■ **Data supplied**
• • • • •
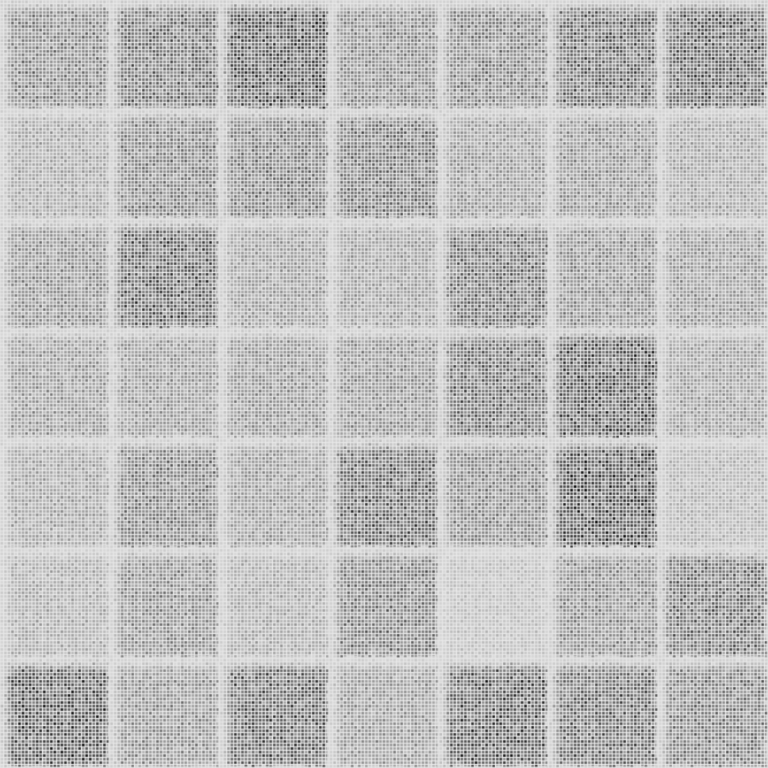
Write a Shadertoy shader that draws this pattern.

```glsl
// Grey woven mosaic: 7 x 7 square patches of varied depth with soft pale gutters.
#define TILES 7.0          // patches across and down
#define STITCHES 31.0      // stitches per patch
#define PLAID 9.0          // coarse thread bands per patch
#define PLAID_DEPTH 0.06   // strength of the thread bands
#define GROUND 0.90        // pale grey of the bare threads
#define MIN_DEPTH 0.04     // faint weave left in the gutters
#define PALEST 0.03        // depth of the palest patch
#define DEPTH_RANGE 0.26   // spread of patch darkness
#define FADE_END 0.15      // end of the soft left and top fade
#define CRISP_START 0.965  // start of the sharper right and bottom edge
#define FRAY 0.025         // raggedness of the patch edges
#define WEAVE_MEAN 0.85    // average weave, used when stitches get too small

const float PI = 3.14159265;

float hash(vec2 p) {
    return fract(sin(dot(p, vec2(12.9898, 78.233))) * 43758.5453);
}

// Most patches are mid grey, with a few paler or darker ones.
float patchDepth(vec2 id) {
    float level = 0.5 * (hash(id + 3.7) + hash(id + 41.3));
    return PALEST + DEPTH_RANGE * level;
}

// Soft on the left and top, sharper on the right and bottom.
float patchMask(vec2 local, float fray) {
    vec2 t = vec2(local.x, 1.0 - local.y) + fray;
    vec2 m = smoothstep(0.0, FADE_END, t)
           * (1.0 - smoothstep(CRISP_START, 0.995, t));
    return m.x * m.y;
}

// Crossing threads with pits between them; every second pit is deeper.
float weave(vec2 stitch, vec2 id, vec2 p) {
    vec2 gap = abs(sin(PI * stitch));
    float pit = mix(gap.x * gap.y, 0.5 * (gap.x + gap.y), 0.5);
    float over = mod(id.x + id.y, 2.0);
    float strength = mix(0.65, 1.35, hash(id)) * mix(0.85, 1.15, over);
    vec2 bands = cos(2.0 * PI * PLAID * p);
    return 1.75 * strength * pit - 0.06
         + PLAID_DEPTH * (bands.x + bands.y);
}

void mainImage(out vec4 fragColor, in vec2 fragCoord) {
    vec2 p = fragCoord / iResolution.xy * TILES;
    vec2 stitch = p * STITCHES;
    vec2 id = floor(stitch);

    // Patch tone and frayed gutter
    float fray = FRAY * (hash(id + 7.1) - 0.5);
    float depth = MIN_DEPTH + patchDepth(floor(p)) * patchMask(fract(p), fray);

    // Blend to the average tone once stitches approach the sampling limit
    float stitchStep = TILES * STITCHES / min(iResolution.x, iResolution.y);
    float coarse = smoothstep(0.6, 1.2, stitchStep);
    float cloth = mix(weave(stitch, id, p), WEAVE_MEAN, coarse);

    float grey = clamp(GROUND - depth * cloth, 0.0, 1.0);
    fragColor = vec4(vec3(grey), 1.0);
}
```
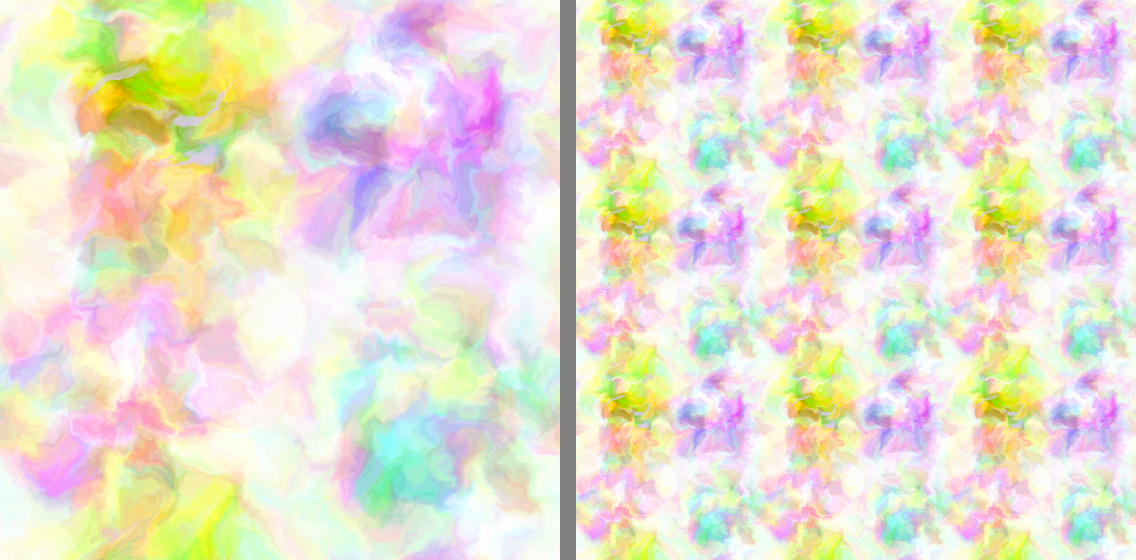
Left, the tile; right, the same tile 3 across and 3 down.
A Shadertoy shader for this texture:

```glsl
// Pastel nebula: soft regions of tint absorb light from a white ground.
// Wrapped gradient noise scallops the regions like cloud edges and mottles
// each colour channel; all layers repeat a whole number of times, so it tiles.

const float TAU = 6.2831853;

const vec3 LIME_INK   = vec3(0.14, 0.01, 0.50);
const vec3 ORANGE_INK = vec3(0.09, 0.21, 0.42);
const vec3 VIOLET_INK = vec3(0.16, 0.35, 0.01);
const vec3 PINK_INK   = vec3(0.02, 0.28, 0.12);
const vec3 TEAL_INK   = vec3(0.26, 0.10, 0.15);
const vec3 LILAC_INK  = vec3(0.13, 0.20, 0.01);
const vec3 CREAM_INK  = vec3(0.00, 0.00, 0.05);

// Integer hash of a wrapped cell, giving a gradient in -1..1
vec2 cellGradient(ivec2 cell, int period, int seed) {
    ivec2 c = (cell % period + period) % period;
    uint h = uint(c.x) * 1597334677u ^ uint(c.y) * 3812015801u ^ uint(seed) * 2654435769u;
    h = (h ^ (h >> 16)) * 2146121005u;
    h = (h ^ (h >> 15)) * 2221713035u;
    h ^= h >> 16;
    return vec2(h & 65535u, h >> 16) / 32767.5 - 1.0;
}

float tiledNoise(vec2 uv, int period, int seed) {
    vec2 p = uv * float(period) + fract(vec2(0.37, 0.71) * float(seed));
    ivec2 i = ivec2(floor(p));
    vec2 f = fract(p);
    vec2 u = f * f * f * (f * (f * 6.0 - 15.0) + 10.0);
    float a = dot(cellGradient(i, period, seed), f);
    float b = dot(cellGradient(i + ivec2(1, 0), period, seed), f - vec2(1, 0));
    float c = dot(cellGradient(i + ivec2(0, 1), period, seed), f - vec2(0, 1));
    float d = dot(cellGradient(i + ivec2(1, 1), period, seed), f - vec2(1, 1));
    return mix(mix(a, b, u.x), mix(c, d, u.x), u.y);
}

// Sum of octaves: smooth clouds
float clouds(vec2 uv, int period, int seed) {
    float sum = 0.0, gain = 1.0;
    for (int i = 0; i < 5; i++) {
        sum += gain * tiledNoise(uv, period, seed + i);
        period *= 2;
        gain *= 0.54;
    }
    return sum;
}

// Sum of folded octaves: scalloped edges and creases, roughly centred on zero
float billows(vec2 uv, int period, int seed) {
    float sum = -0.34, gain = 1.0;
    for (int i = 0; i < 5; i++) {
        sum += gain * abs(tiledNoise(uv, period, seed + i));
        period *= 2;
        gain *= 0.55;
    }
    return sum;
}

// Round soft spot on the wrapped canvas
float lobe(vec2 uv, vec2 centre, float tightness) {
    vec2 wave = cos(TAU * (uv - centre)) - 1.0;
    return exp(tightness * (wave.x + wave.y));
}

// Broad spot with a flat middle and a definite rim
float region(vec2 uv, vec2 centre, float tightness) {
    return smoothstep(0.08, 0.78, lobe(uv, centre, tightness));
}

void mainImage(out vec4 fragColor, in vec2 fragCoord) {
    vec2 uv = fragCoord / iResolution.xy;

    // Gentle drift, then small scallops
    vec2 drift = uv + 0.07 * vec2(clouds(uv, 4, 10), clouds(uv, 4, 20));
    vec2 bent = drift + 0.085 * vec2(billows(drift, 8, 30), billows(drift, 8, 40));

    // Regions of tint
    float lime   = region(bent, vec2(0.28, 0.96), 1.2);
    float orange = region(bent, vec2(0.30, 0.69), 1.3);
    float violet = region(bent, vec2(0.75, 0.75), 1.1);
    float pink   = region(bent, vec2(0.22, 0.30), 1.2);
    float teal   = region(bent, vec2(0.78, 0.24), 1.2);
    vec3 ink = lime * LIME_INK + orange * ORANGE_INK + violet * VIOLET_INK
             + pink * PINK_INK + teal * TEAL_INK;
    float cover = min(lime + orange + violet + pink + teal, 1.3);

    // Uneven density and pale hearts of the cool regions
    float density = 1.0 + 0.85 * clouds(bent, 7, 50) + 0.8 * billows(bent, 9, 60);
    float heart = lobe(bent, vec2(0.69, 0.81), 14.0)
                + lobe(bent, vec2(0.21, 0.36), 14.0)
                + lobe(bent, vec2(0.74, 0.27), 18.0);
    ink *= max(density, 0.0) * (1.0 - 0.7 * min(heart, 1.0));

    // Mottled hue, strongest inside the regions
    vec3 mottle = vec3(clouds(bent, 9, 70), clouds(bent, 9, 80), clouds(bent, 9, 90));
    ink += CREAM_INK + mottle * (0.20 + 0.26 * cover) - 0.03;

    // Small lilac flecks, leaning to the upper right, among the warm regions
    vec2 leaning = vec2(drift.x - drift.y, drift.y);
    float fleck = smoothstep(0.24, 0.46, clouds(leaning, 12, 100));
    ink = mix(ink, LILAC_INK, 0.8 * fleck * min(orange + 0.3 * lime, 1.0));

    // Soft limit at white
    ink = 0.5 * (ink + sqrt(ink * ink + 0.002));
    fragColor = vec4(clamp(1.0 - ink, 0.0, 1.0), 1.0);
}
```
• • • • •
■ **Your objective**
Each line of the records that holds the word "clouds" should be copied out.

■ **Task solution**
// Sum of octaves: smooth clouds
float clouds(vec2 uv, int period, int seed) {
    vec2 drift = uv + 0.07 * vec2(clouds(uv, 4, 10), clouds(uv, 4, 20));
    float density = 1.0 + 0.85 * clouds(bent, 7, 50) + 0.8 * billows(bent, 9, 60);
    vec3 mottle = vec3(clouds(bent, 9, 70), clouds(bent, 9, 80), clouds(bent, 9, 90));
    float fleck = smoothstep(0.24, 0.46, clouds(leaning, 12, 100));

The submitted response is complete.